→ **ASSIGNMENT**: For the data below, work out how many lines include the string "shoe" and report only the number.

→ **EXERCISE INPUT**:
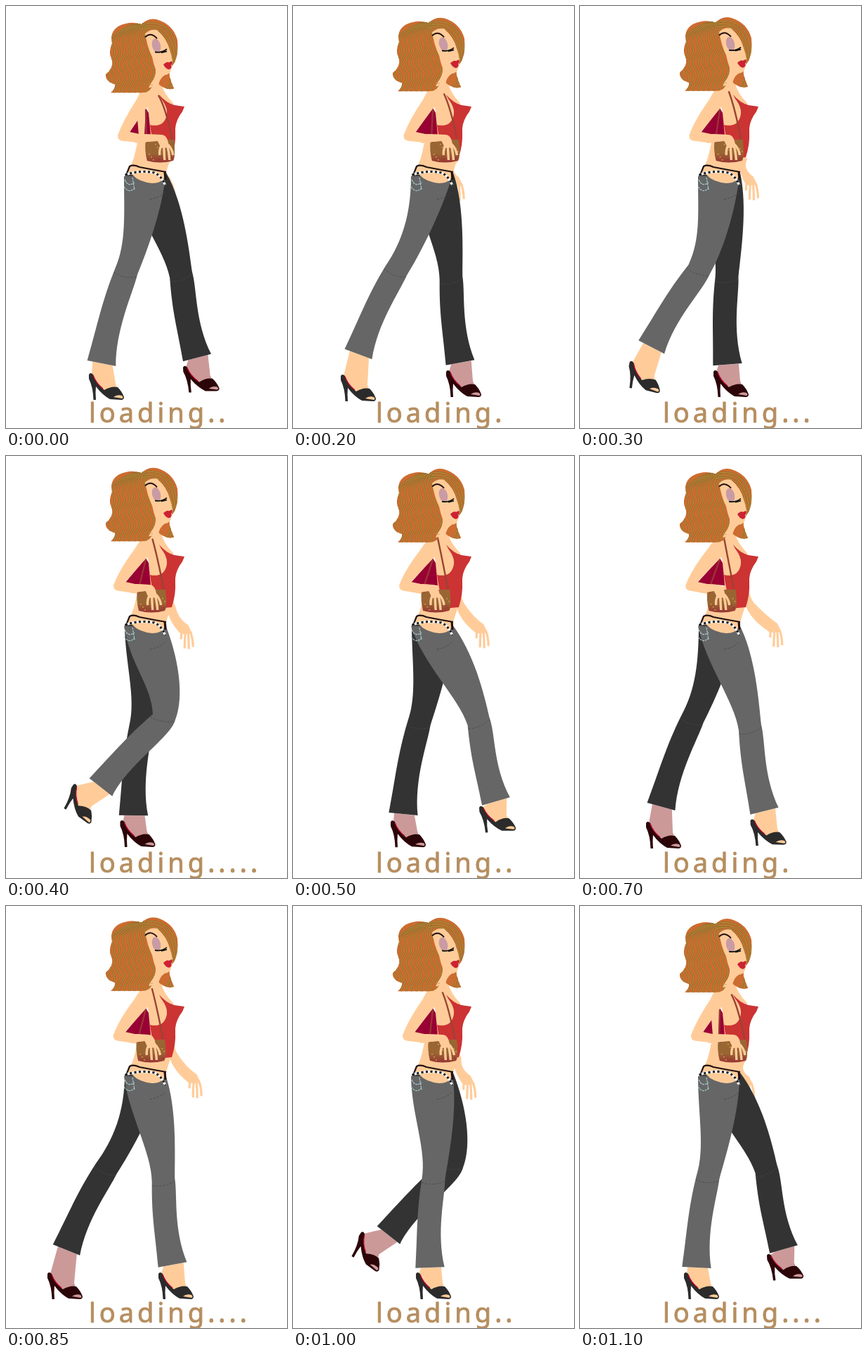
An HTML page with a canvas that plays this animation: 400 by 600 pixels, repeating every 1.15 s.

```html
<!DOCTYPE html>
<html lang="en">
<head>
<meta charset="utf-8">
<title>Loading</title>
<style>
html, body { margin: 0; width: 100%; height: 100%; overflow: hidden; background: #fff; }
canvas, svg { position: absolute; left: 0; top: 0; }
text {
  font: 400 38px "Noto Sans", "Open Sans", sans-serif;
  letter-spacing: 5px;
  fill: #b68e5f;
  stroke: #b68e5f;
  stroke-width: 0.9px;
}
</style>
</head>
<body>
<canvas id="stage" width="400" height="600"></canvas>
<svg width="400" height="600"><text id="label" x="118" y="591.5"></text></svg>
<script>
const ctx = document.getElementById('stage').getContext('2d');
const label = document.getElementById('label');
const STEP = 50, STEPS = 23, STRIDE = 25;
const SKIN = '#ffcc99', FAR_SKIN = '#cc9999';

// stride position, then knee x y, hem x y, shoe x y, shoe turn in degrees
const GAIT = [
  [0, 171, 378, 136, 508, 118, 524, 0],
  [4, 147, 376, 93, 495, 68, 526, 0],
  [5, 142, 376, 85, 492, 58, 526, 0],
  [8, 225, 371, 135, 471, 96, 467, 32],
  [9, 245, 372, 212, 498, 184, 503, 10],
  [10, 264, 377, 289, 491, 265, 500, -4],
  [12, 257, 377, 287, 490, 263, 503, -8],
  [13, 248, 385, 271, 503, 251, 517, -3],
  [17, 224, 390, 237, 510, 217, 523, 0],
  [20, 200, 388, 195, 514, 175, 523, 0],
  [22, 182, 386, 166, 514, 148, 523, 0],
  [25, 171, 378, 136, 508, 118, 524, 0]
];

const fill = (color, d) => { ctx.fillStyle = color; ctx.fill(new Path2D(d)); };
function line(color, width, d, dash = []) {
  ctx.strokeStyle = color;
  ctx.lineWidth = width;
  ctx.setLineDash(dash);
  ctx.stroke(new Path2D(d));
}
const add = (p, v, k) => [p[0] + v[0] * k, p[1] + v[1] * k];
function unit(a, b) {
  const x = b[0] - a[0], y = b[1] - a[1], r = Math.hypot(x, y);
  return [x / r, y / r];
}
const side = ([x, y]) => [y, -x];
const swing = (i, lag) => (1 - Math.cos(2 * Math.PI * (i - lag) / 24)) / 2;

function pose(u) {
  const n = GAIT.findIndex(k => k[0] > u), a = GAIT[n - 1], b = GAIT[n];
  const t = (u - a[0]) / (b[0] - a[0]);
  return a.map((v, j) => v + (b[j] - v) * t).slice(1);
}

function leg(u, cloth, skin, shoe) {
  const [kx, ky, mx, my, sx, sy, turn] = pose(u);
  const knee = [kx, ky], hem = [mx, my];
  const thigh = unit([198, 258], knee), shin = unit(knee, hem);
  const mean = unit([0, 0], add(thigh, shin, 1));
  const across = side(mean), out = side(shin), fore = side(thigh);
  const tilt = Math.atan2(-shin[0], shin[1]) - 0.07;
  const cuff = [Math.cos(tilt), Math.sin(tilt)];
  const kneeL = add(knee, across, -16.5), kneeR = add(knee, across, 16.5);
  const hemL = add(hem, cuff, -20.7), hemR = add(hem, cuff, 20.7);

  foot(add(hem, cuff, -13), add(hem, cuff, 16), sx, sy, turn * Math.PI / 180, skin, shoe);

  // thighs bow forward, calves bow back
  const back = [168, 242], front = [227, 240];
  const backBend = [168 + Math.max(0, thigh[0]) * 35, 296];
  const bow = (p, k, inset) => add(add(p, shin, k), out, inset - 8);
  fill(cloth, `M${back} C${backBend} ${add(add(kneeL, thigh, -40), fore, 8)} ${kneeL}
    C${bow(kneeL, 50, 2)} ${bow(hemL, -50, 9)} ${hemL} L${hemR}
    C${bow(hemR, -50, -6)} ${add(kneeR, mean, 26)} ${kneeR}
    C${add(add(kneeR, mean, -34), fore, 5)} ${add(add(front, thigh, 50), fore, 7)} ${front}Z`);
  line('#54405a', 0.8, `M${add(kneeL, shin, 5)} Q${add(knee, shin, 11)} ${add(kneeR, shin, 3)}`, [3, 2]);
}

function foot(ankleL, ankleR, x, y, turn, skin, shoe) {
  const c = Math.cos(turn), s = Math.sin(turn);
  const at = (px, py) => [x + px * c - py * s, y + px * s + py * c];
  fill(skin, `M${ankleL} L${at(4, 0)} L${at(13, 15)} L${at(28, 29)} L${at(42, 24)} L${at(38, 13)} L${ankleR}Z`);
  ctx.save();
  ctx.translate(x, y);
  ctx.rotate(turn);
  fill(shoe, `M0 0 Q2 -4 6 0 Q10 13 22 22 Q32 16 41 18 Q47 24 50 32 Q50 36 46 36
    L30 35 Q19 29 10 17 Q9 26 10 36 L6.5 36 Q6 18 0 6Z`);
  fill(skin, 'M35 32 Q40 28 47 30 Q50 33 47 34Z');
  line('#cc0033', 1.2, 'M6 1 Q10 12 20 20');
  ctx.restore();
}

function farArm(w) {
  const ex = 226 + 13 * w, ey = 214 - 14 * w;
  const wx = 224 + 50 * w, wy = 248 - 6 * w;
  fill(SKIN, `M228 170 L238 180 Q${ex + 2} ${ey} ${ex + 8} ${ey + 8}
    Q${wx - 8} ${wy - 14} ${wx + 7} ${wy - 4} L${wx + 13} ${wy + 8} L${wx - 3} ${wy + 9}
    Q${ex - 4} ${ey + 28} ${ex - 6} ${ey} Z`);
  for (const [x, y, tx, ty] of [[-1, 6, -3, 16], [3, 7, 2, 29], [7, 7, 8, 30], [10, 5, 14, 27]])
    line(SKIN, 3.2, `M${wx + x} ${wy + y} Q${wx + tx} ${wy + ty - 12} ${wx + tx} ${wy + ty}`);
}

function jeansTrim() {
  line('#a5cdd2', 1.2, 'M169 247 Q174 258 183 251 M168 257 Q175 267 183 259 M180 244 L183 261', [3, 1]);
  line('#4b4350', 0.9, 'M205 275 Q220 272 227 264', [3, 2]);
}

function torso() {
  fill(SKIN, `M200 108 L221 110 Q224 124 238 138 L240 180 L235 214 Q231 226 227 240
    Q224 252 208 252 Q189 250 180 240 L173 236 Q181 222 184 208 L187 194 L205 184 L203 150 L196 125Z`);
  line('#221111', 2.2, 'M172 238 L176 228 Q181 225 190 229 Q210 233 228 236');
  line('#221111', 3, 'M226 236 L227 247');
  const belt = 'M170 240 Q190 233 211 237 Q220 240 227 255';
  line('#f4f4f4', 3.4, belt);
  line('#111111', 3, belt, [3, 3.5]);
  fill('#cc3333', `M218 126 Q228 138 240 141 L254 143 Q252 150 247 156 Q240 168 241 180
    Q242 196 236 215 L214 217 L207 182 L205 169 Q223 173 228 158 Q232 146 221 132Z`);
}

function nearArm(w) {
  const ex = 160 - 9 * w, hx = 228 - 26 * w, px = 199 - 18 * w;
  fill('#990033', `M199 145 L${ex + 15} 181 L206 184 L203 152Z`);
  if (w < 0.15) fill(SKIN, 'M187 160 L199 145 L197 184 L189 184Z');

  line('#993333', 2.4, `M199 147 L${px + 1} 192`);
  fill(SKIN, `M208 108 Q194 113 ${186 - 5 * w} 133 Q${ex + 7} 162 ${ex - 1} 184
    Q${ex - 1} 192 ${ex + 8} 192 L${hx - 22} 196 L${hx - 9} 193 L${hx - 6} 183
    L${ex + 30} 182 L${ex + 16} 179 L199 146 L214 131 L221 122Z`);
  line('#994433', 2.4, `M${204 + 13 * (1 - w)} ${113 + 14 * (1 - w)} Q${px + 29} 145 ${px + 38} 192`);

  const bag = ctx.createLinearGradient(0, 188, 0, 223);
  bag.addColorStop(0, '#996633');
  bag.addColorStop(0.6, '#996633');
  bag.addColorStop(1, '#993333');
  fill(bag, `M${px} 190 L${px + 40} 190 Q${px + 43} 215 ${px + 39} 220
    Q${px + 20} 225 ${px + 2} 220 Q${px - 2} 205 ${px} 190Z`);
  for (let n = 0; n < 16; n++) {
    ctx.fillStyle = n % 2 ? '#cc9944' : '#993333';
    ctx.fillRect(px + 2 + n * 17 % 37, 193 + n * 11 % 26, 2, 1.5);
  }

  fill(SKIN, `M${ex + 24} 182 L${hx - 8} 183 Q${hx - 1} 182 ${hx + 2} 190 L${hx + 5} 201
    L${hx - 7} 202 L${hx - 12} 192 L${ex + 24} 195Z`);
  for (const [x, tx, ty] of [[-6, -9, 212], [-3, -2, 219], [1, 5, 219], [3, 10, 212]])
    line(SKIN, 3.4, `M${hx + x} 197 Q${hx + tx - 1} 204 ${hx + tx} ${ty}`);
}

function strand(d) {
  line('#96692f', 2.6, d);
  line('#c99a35', 0.9, d);
}

function head() {
  const hair = `M193 26 Q202 16 215 19 Q238 26 244 48 Q246 67 240 80 Q231 91 233 100
    Q235 108 239 117 Q229 121 216 110 L207 116 Q203 123 194 123 L149 123 Q156 117 155 111
    Q141 107 142 97 Q153 88 151 77 Q145 65 151 53 Q147 36 161 28 Q178 20 193 26Z`;
  ctx.save();
  fill('#cc6c30', hair);
  ctx.clip(new Path2D(hair));
  for (let k = 0; k < 10; k++) {
    let d = '';
    for (let n = 0; n <= 50; n++) {
      const t = n / 50, drop = t * t;
      const wave = 4 * Math.min(1, t * 1.5) * Math.sin(drop * 16 + 1.2 + k * 0.2);
      const x = 196 - (52 - 7 * k) * Math.min(1, t * 1.8) ** 0.8 + wave;
      d += `${n ? 'L' : 'M'}${x} ${25 + 100 * drop}`;
    }
    strand(d);
  }
  for (let k = 0; k < 3; k++)
    strand(`M${194 + 3 * k} ${32 - 4 * k} Q${223 + 6 * k} ${25 - 2 * k} ${234 + 4 * k} 58 T${228 + 5 * k} 118`);
  ctx.restore();

  fill(SKIN, `M198 39 Q206 32 215 34 Q229 46 233 62 Q236 70 237 78 L235 91 Q233 97 226 98
    Q218 103 217 114 L203 116 L206 110 Q214 100 213 90 Q210 82 208 72 Q201 58 198 39Z`);
  ctx.fillStyle = '#c99ba5';
  ctx.beginPath();
  ctx.ellipse(214, 56, 6, 10, -0.25, 0, 7);
  ctx.fill();
  line('#221111', 2, 'M198 44 Q206 36 215 46');
  line('#111111', 1.8, 'M212 65 Q221 67 229 61 M221 66 L229 64');
  fill('#cc2233', 'M224 83 Q229 78 232 80 L236 78 Q238 81 235 84 Q237 88 232 90 Q227 89 224 83Z');
  line('#cc9966', 0.8, 'M204 111 L209 112');
}

function draw(i) {
  const bob = 1.3 * Math.cos(2 * Math.PI * i / 12);
  ctx.clearRect(0, 0, 400, 600);
  ctx.lineJoin = 'round';
  farArm(swing(i, 1.5));
  ctx.save();
  ctx.translate(1, -3);
  leg((i + 13) % STRIDE, '#333333', FAR_SKIN, '#2c0508');
  ctx.restore();
  leg(i, '#666666', SKIN, '#2b2b2b');
  jeansTrim();
  torso();
  nearArm(swing(i, 0.7));
  ctx.save();
  ctx.translate(0, bob - 1);
  head();
  ctx.restore();
  label.textContent = 'loading' + '.'.repeat((i + 1) % 5 + 1);
}

const start = performance.now();
function tick() {
  draw(Math.floor((performance.now() - start) / STEP) % STEPS);
  requestAnimationFrame(tick);
}
tick();
</script>
</body>
</html>
```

→ **TASK ANSWER**: 5